Researchers at the Oxford University Clinical Research Unit
at the Hospital for Tropical Disease in Ho Chi Minh City, Vietnam, studied 18 patients infected with H5N1 influenza and eight patients with two types of human influenza.
H5N1 patients had much higher levels of virus in their throats than other patients. Also, levels of some inflammatory cytokines and chemokines were correlated with viral load and were highest in the patients who died. One cytokine, interleukin 8, is produced by bronchial epithelial cells and may play a role in acute respiratory distress syndrome.
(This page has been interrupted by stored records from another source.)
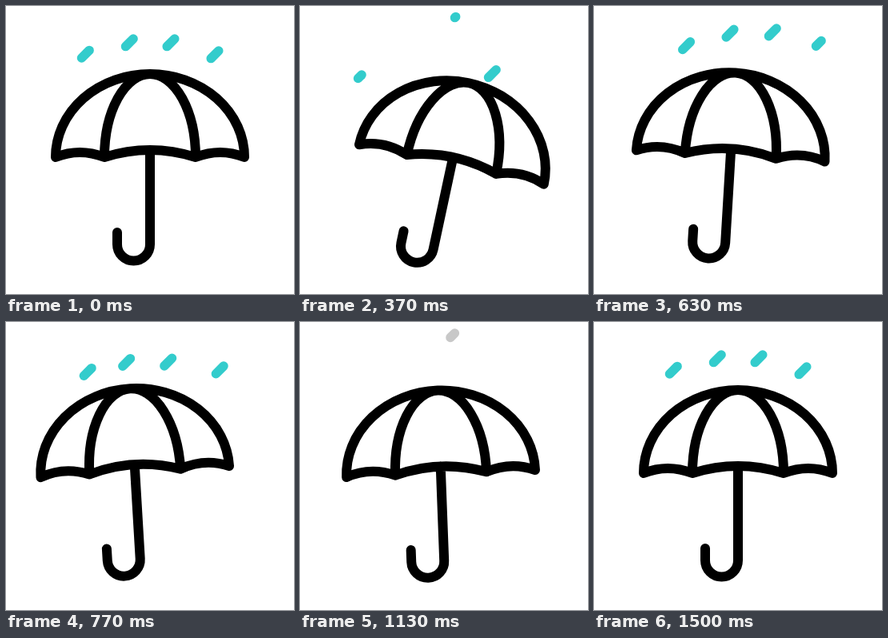
An HTML page with a canvas that plays this animation: 360x360 px, repeating every 1.67 s.

```html
<!DOCTYPE html>
<html lang="en">
<head>
<meta charset="utf-8">
<title>Umbrella in the rain</title>
<style>
  html, body { margin: 0; background: #fff; overflow: hidden; }
  canvas { display: block; }
</style>
</head>
<body>
<canvas id="stage" width="360" height="360"></canvas>
<script>
const ctx = document.getElementById('stage').getContext('2d');
const LOOP = 1670, MOVE = 1500, STEP = 100 / 3;
const TEAL = '#33cccc', GREY = '#c8c8c8';

// Umbrella sway: time, x offset, y offset, angle in degrees
const sway = [
  [0, 0, 0, 0], [170, 1.5, 5, 4.4], [370, 9.5, 9, 12.2], [433, 11.3, 9, 13],
  [630, -9, -1.5, 3.6], [780, -19, -1.8, -3.8], [930, -12, -0.5, -4.1],
  [1130, -4, 0.5, -2.2], [1500, 0, 0, 0]
];

// Resting centre, start and end of the fall, then the times of each pass:
// end of the first, start and end of the second, start of the third
const outer = { from: [24, -18], to: [-27, 31] };
const inner = { from: [40, -32], to: [-22, 20] };
const drops = [
  { x: 99.3, y: 60.2, path: outer, times: [385, 493, 986, 1180] },
  { x: 154.3, y: 45.8, path: inner, times: [340, 355, 875, 1050] },
  { x: 206, y: 45.8, path: inner, times: [340, 385, 870, 1140] },
  { x: 261, y: 60.8, path: outer, times: [419, 551, 986, 1220] }
];

const smooth = u => u * u * (3 - 2 * u);
const mix = (a, b, p) => a + (b - a) * p;

function slope(i, k) {
  if (i === 0 || i === sway.length - 1) return 0;
  const a = sway[i - 1], b = sway[i + 1];
  return (b[k] - a[k]) / (b[0] - a[0]);
}

// Cubic Hermite curve through one column of the sway keys
function swayAt(t, k) {
  let i = 0;
  while (i < sway.length - 2 && t >= sway[i + 1][0]) i++;
  const a = sway[i], b = sway[i + 1], span = b[0] - a[0];
  const u = (t - a[0]) / span, v = 1 - u;
  return mix(a[k], b[k], smooth(u)) +
    span * u * v * (v * slope(i, k) - u * slope(i + 1, k));
}

function drawUmbrella(t) {
  ctx.save();
  ctx.translate(180 + swayAt(t, 1), 189 + swayAt(t, 2));
  ctx.rotate(swayAt(t, 3) * Math.PI / 180);
  ctx.lineWidth = 12;
  ctx.strokeStyle = '#000';
  ctx.beginPath();
  ctx.ellipse(0, 0, 118, 104, 0, Math.PI, 0);
  ctx.quadraticCurveTo(88, -12, 57, 0);
  ctx.quadraticCurveTo(0, -18, -57, 0);
  ctx.quadraticCurveTo(-88, -12, -118, 0);
  ctx.moveTo(-57, 0);
  ctx.ellipse(0, 0, 57, 104, 0, Math.PI, 0);
  ctx.moveTo(0, -9);
  ctx.lineTo(0, 109);
  ctx.arc(-20.5, 109, 20.5, 0, Math.PI);
  ctx.lineTo(-41, 94);
  ctx.stroke();
  ctx.restore();
}

function drawDrop({ x, y, path, times }, t) {
  const [end1, start2, end2, start3] = times;
  let from = path.from, to = path.to, p, size, color = TEAL;
  if (t < end1) {
    from = [0, 0];
    p = (t / end1) ** 2;
    size = (1 - p) / 0.2;
  } else if (t >= start2 && t < end2) {
    p = ((t - start2) / (end2 - start2)) ** 1.5;
    size = Math.min(p / 0.14 + 0.1, (1 - p) / 0.15);
  } else if (t >= start3) {
    to = [0, 0];
    p = smooth((t - start3) / (MOVE - start3));
    size = p / 0.16;
    if (p < 0.12) color = GREY;
  } else return;

  const half = 4.8 * Math.min(1, size);
  const cx = x + mix(from[0], to[0], p), cy = y + mix(from[1], to[1], p);
  ctx.lineWidth = 11.5;
  ctx.strokeStyle = color;
  ctx.beginPath();
  ctx.moveTo(cx - half, cy + half);
  ctx.lineTo(cx + half, cy - half);
  ctx.stroke();
}

function draw(now) {
  // The motion advances at 30 steps per second and rests at the end
  const t = Math.min(MOVE, Math.floor((now % LOOP + 4) / STEP) * STEP);
  ctx.clearRect(0, 0, 360, 360);
  drawUmbrella(t);
  drops.forEach(drop => drawDrop(drop, t));
}

ctx.lineCap = ctx.lineJoin = 'round';
const begin = performance.now();
(function tick() {
  draw(performance.now() - begin);
  requestAnimationFrame(tick);
})();
</script>
</body>
</html>
```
“Our observations indicate that high viral load, and the resulting intense inflammatory responses, are central to influenza H5N1 pathogenesis,” the researchers said, noting that clinicians should focus on preventing this intense cytokine response by early diagnosis and antiviral treatment.